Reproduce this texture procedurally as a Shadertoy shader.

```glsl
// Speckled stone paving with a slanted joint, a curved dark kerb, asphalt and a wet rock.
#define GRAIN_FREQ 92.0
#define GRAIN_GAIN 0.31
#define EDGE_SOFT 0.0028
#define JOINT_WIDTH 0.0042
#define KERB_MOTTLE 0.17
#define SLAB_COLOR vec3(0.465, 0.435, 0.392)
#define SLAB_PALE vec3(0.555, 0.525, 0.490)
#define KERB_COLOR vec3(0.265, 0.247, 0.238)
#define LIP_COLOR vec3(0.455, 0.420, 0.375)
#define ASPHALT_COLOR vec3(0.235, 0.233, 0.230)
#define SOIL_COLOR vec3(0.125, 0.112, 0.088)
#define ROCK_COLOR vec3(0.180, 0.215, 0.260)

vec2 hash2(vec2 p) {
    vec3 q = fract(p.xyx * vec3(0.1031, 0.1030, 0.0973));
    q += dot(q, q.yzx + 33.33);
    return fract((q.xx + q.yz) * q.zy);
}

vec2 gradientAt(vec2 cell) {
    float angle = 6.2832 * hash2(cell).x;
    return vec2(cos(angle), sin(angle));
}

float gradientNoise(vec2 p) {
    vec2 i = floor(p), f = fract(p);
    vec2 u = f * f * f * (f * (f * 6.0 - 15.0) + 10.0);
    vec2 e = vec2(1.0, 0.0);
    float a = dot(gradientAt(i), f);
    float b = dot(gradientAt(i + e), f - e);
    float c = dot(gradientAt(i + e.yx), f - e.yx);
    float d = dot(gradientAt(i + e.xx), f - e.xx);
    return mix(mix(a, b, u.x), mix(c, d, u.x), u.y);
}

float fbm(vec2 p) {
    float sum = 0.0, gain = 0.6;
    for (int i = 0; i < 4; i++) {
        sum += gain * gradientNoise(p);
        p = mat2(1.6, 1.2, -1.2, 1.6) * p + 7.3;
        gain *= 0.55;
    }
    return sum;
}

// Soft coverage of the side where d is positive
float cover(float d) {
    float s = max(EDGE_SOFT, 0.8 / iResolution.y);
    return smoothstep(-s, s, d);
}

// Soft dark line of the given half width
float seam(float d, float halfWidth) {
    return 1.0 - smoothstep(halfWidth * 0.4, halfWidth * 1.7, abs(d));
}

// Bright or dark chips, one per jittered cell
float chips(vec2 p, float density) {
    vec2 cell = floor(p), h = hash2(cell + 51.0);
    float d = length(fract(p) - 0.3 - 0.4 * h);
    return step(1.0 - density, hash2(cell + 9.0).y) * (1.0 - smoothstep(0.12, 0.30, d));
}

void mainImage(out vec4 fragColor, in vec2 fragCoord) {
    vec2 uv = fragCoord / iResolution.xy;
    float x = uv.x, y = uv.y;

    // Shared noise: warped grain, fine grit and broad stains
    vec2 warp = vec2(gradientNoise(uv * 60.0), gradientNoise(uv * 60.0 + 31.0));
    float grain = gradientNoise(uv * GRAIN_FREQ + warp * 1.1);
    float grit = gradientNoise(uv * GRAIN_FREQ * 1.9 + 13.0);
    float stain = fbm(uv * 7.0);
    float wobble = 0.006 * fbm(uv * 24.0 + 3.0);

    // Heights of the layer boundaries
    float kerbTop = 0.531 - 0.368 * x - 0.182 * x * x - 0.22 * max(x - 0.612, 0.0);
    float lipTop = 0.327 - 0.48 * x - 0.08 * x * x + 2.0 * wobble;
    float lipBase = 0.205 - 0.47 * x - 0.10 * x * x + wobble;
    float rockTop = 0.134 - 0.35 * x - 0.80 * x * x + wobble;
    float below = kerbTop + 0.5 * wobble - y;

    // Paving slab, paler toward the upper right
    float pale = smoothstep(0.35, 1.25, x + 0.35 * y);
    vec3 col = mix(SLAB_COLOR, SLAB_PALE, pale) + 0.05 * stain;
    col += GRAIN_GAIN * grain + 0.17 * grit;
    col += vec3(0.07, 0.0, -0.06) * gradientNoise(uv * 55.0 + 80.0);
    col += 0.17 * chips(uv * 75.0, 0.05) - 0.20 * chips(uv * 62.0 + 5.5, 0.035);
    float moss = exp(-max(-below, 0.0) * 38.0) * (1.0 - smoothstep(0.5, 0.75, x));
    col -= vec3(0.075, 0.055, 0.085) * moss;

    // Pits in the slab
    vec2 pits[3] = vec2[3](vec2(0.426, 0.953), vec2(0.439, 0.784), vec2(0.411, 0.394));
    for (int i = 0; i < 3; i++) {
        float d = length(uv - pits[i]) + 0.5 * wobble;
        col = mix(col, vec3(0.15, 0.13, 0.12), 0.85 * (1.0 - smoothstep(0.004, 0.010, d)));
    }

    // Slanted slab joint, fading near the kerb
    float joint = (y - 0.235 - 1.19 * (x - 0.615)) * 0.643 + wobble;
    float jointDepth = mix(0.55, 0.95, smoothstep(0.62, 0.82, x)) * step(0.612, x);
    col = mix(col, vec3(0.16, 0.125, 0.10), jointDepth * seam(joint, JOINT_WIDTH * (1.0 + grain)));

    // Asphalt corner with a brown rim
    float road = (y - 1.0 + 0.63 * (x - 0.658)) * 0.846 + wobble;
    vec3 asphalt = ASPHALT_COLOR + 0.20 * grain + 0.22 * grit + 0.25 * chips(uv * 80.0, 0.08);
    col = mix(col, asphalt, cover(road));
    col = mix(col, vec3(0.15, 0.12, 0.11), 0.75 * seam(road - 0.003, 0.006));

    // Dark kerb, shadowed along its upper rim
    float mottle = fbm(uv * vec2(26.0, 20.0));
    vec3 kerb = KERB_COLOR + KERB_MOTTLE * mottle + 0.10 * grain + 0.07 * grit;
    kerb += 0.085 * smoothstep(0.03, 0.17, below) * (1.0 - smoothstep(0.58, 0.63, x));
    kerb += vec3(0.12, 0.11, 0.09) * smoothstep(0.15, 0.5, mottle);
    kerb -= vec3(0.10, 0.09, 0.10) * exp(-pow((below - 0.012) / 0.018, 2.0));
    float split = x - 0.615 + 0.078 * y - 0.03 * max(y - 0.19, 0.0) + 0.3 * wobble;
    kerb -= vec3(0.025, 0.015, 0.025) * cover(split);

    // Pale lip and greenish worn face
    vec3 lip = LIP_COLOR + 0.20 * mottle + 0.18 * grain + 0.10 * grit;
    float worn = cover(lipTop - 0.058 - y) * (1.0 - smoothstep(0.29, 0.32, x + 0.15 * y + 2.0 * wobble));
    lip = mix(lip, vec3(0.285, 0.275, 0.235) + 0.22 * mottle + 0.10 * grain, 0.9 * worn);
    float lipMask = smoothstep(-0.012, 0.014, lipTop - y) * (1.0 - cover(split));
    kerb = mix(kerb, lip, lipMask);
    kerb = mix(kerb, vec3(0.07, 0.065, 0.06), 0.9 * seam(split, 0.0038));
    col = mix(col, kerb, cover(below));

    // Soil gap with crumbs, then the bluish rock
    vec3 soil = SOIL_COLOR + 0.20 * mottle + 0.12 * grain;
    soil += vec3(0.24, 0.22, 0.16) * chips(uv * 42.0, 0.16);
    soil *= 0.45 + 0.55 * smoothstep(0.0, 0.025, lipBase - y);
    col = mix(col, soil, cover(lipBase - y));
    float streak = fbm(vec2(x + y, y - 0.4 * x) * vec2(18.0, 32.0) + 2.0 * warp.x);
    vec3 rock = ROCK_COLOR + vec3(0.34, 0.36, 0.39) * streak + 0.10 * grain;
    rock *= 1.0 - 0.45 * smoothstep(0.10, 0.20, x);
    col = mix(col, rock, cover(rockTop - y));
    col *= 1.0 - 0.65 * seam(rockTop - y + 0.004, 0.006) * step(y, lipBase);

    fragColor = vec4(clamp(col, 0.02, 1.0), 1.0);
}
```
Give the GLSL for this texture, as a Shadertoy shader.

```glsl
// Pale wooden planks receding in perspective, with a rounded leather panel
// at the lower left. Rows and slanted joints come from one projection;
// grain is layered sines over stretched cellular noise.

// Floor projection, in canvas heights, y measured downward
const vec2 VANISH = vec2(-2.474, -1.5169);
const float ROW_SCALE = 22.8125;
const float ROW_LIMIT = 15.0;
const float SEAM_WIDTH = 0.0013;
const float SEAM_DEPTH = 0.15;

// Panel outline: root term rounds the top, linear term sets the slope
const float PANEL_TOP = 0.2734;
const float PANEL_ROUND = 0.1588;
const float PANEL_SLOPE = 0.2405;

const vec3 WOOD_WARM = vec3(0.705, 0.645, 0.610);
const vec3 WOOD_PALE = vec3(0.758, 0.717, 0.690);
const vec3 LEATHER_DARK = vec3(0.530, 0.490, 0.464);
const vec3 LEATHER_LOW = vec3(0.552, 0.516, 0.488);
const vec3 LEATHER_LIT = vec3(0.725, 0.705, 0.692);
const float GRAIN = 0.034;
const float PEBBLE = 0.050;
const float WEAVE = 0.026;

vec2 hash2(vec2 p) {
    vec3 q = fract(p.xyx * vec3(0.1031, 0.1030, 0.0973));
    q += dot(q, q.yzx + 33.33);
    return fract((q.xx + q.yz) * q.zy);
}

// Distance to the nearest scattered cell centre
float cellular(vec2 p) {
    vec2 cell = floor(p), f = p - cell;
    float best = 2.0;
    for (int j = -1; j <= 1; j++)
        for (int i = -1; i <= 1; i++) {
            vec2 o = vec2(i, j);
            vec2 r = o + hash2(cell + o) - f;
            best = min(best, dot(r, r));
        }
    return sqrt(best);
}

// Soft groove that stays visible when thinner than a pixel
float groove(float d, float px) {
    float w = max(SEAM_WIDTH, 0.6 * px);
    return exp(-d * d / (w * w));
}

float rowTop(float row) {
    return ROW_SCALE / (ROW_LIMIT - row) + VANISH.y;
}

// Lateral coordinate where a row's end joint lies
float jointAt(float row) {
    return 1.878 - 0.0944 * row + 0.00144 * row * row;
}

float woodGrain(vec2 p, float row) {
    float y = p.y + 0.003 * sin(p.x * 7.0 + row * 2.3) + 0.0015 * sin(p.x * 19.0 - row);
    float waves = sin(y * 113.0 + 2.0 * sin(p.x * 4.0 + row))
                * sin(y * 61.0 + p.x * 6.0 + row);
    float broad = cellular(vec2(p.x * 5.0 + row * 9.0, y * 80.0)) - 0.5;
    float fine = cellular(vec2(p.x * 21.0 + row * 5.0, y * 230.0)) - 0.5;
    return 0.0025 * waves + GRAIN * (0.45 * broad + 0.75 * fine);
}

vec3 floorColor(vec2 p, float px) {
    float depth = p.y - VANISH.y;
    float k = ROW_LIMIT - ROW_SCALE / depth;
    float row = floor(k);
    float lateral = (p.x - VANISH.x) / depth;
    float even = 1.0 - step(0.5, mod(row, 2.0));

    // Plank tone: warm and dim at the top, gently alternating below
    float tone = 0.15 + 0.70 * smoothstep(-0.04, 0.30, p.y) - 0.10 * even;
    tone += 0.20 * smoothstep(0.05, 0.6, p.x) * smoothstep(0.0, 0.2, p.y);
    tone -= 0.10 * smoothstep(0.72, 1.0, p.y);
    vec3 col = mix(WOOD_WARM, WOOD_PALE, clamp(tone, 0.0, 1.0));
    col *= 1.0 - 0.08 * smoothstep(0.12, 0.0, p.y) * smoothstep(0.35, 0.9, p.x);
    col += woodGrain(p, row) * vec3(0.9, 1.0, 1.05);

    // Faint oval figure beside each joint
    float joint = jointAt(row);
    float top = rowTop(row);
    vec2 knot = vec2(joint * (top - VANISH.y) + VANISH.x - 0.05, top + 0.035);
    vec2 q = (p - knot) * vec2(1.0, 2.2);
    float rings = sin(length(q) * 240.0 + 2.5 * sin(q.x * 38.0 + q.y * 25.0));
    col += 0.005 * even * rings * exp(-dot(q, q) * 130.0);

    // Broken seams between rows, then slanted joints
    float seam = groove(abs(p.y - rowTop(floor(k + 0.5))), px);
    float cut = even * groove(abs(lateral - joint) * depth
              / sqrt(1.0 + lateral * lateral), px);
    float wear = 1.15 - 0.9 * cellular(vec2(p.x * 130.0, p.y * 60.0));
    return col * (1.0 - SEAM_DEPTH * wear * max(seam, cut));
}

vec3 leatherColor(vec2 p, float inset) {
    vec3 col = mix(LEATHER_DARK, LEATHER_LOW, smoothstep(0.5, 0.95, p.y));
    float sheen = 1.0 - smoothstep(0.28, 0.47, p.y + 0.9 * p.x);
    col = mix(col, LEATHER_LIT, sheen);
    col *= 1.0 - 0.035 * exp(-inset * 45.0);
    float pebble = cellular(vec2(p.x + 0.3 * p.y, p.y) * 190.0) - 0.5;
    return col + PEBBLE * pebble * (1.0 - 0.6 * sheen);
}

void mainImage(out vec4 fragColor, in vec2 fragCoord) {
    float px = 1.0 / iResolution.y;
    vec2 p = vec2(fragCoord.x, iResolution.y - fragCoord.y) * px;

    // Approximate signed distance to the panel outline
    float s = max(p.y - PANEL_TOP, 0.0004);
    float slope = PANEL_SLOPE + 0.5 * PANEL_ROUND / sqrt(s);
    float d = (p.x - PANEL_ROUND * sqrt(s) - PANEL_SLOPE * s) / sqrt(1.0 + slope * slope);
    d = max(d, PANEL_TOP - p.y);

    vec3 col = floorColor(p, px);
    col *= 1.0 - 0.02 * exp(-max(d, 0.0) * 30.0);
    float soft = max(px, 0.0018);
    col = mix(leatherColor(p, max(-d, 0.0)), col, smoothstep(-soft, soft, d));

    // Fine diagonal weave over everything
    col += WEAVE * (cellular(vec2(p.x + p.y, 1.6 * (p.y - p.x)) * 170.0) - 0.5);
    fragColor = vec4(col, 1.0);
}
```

- [Exercise prompt]:
When a line above contains the string "VANISH", copy that line.

- [Exercise response]:
const vec2 VANISH = vec2(-2.474, -1.5169);
    return ROW_SCALE / (ROW_LIMIT - row) + VANISH.y;
    float depth = p.y - VANISH.y;
    float lateral = (p.x - VANISH.x) / depth;
    vec2 knot = vec2(joint * (top - VANISH.y) + VANISH.x - 0.05, top + 0.035);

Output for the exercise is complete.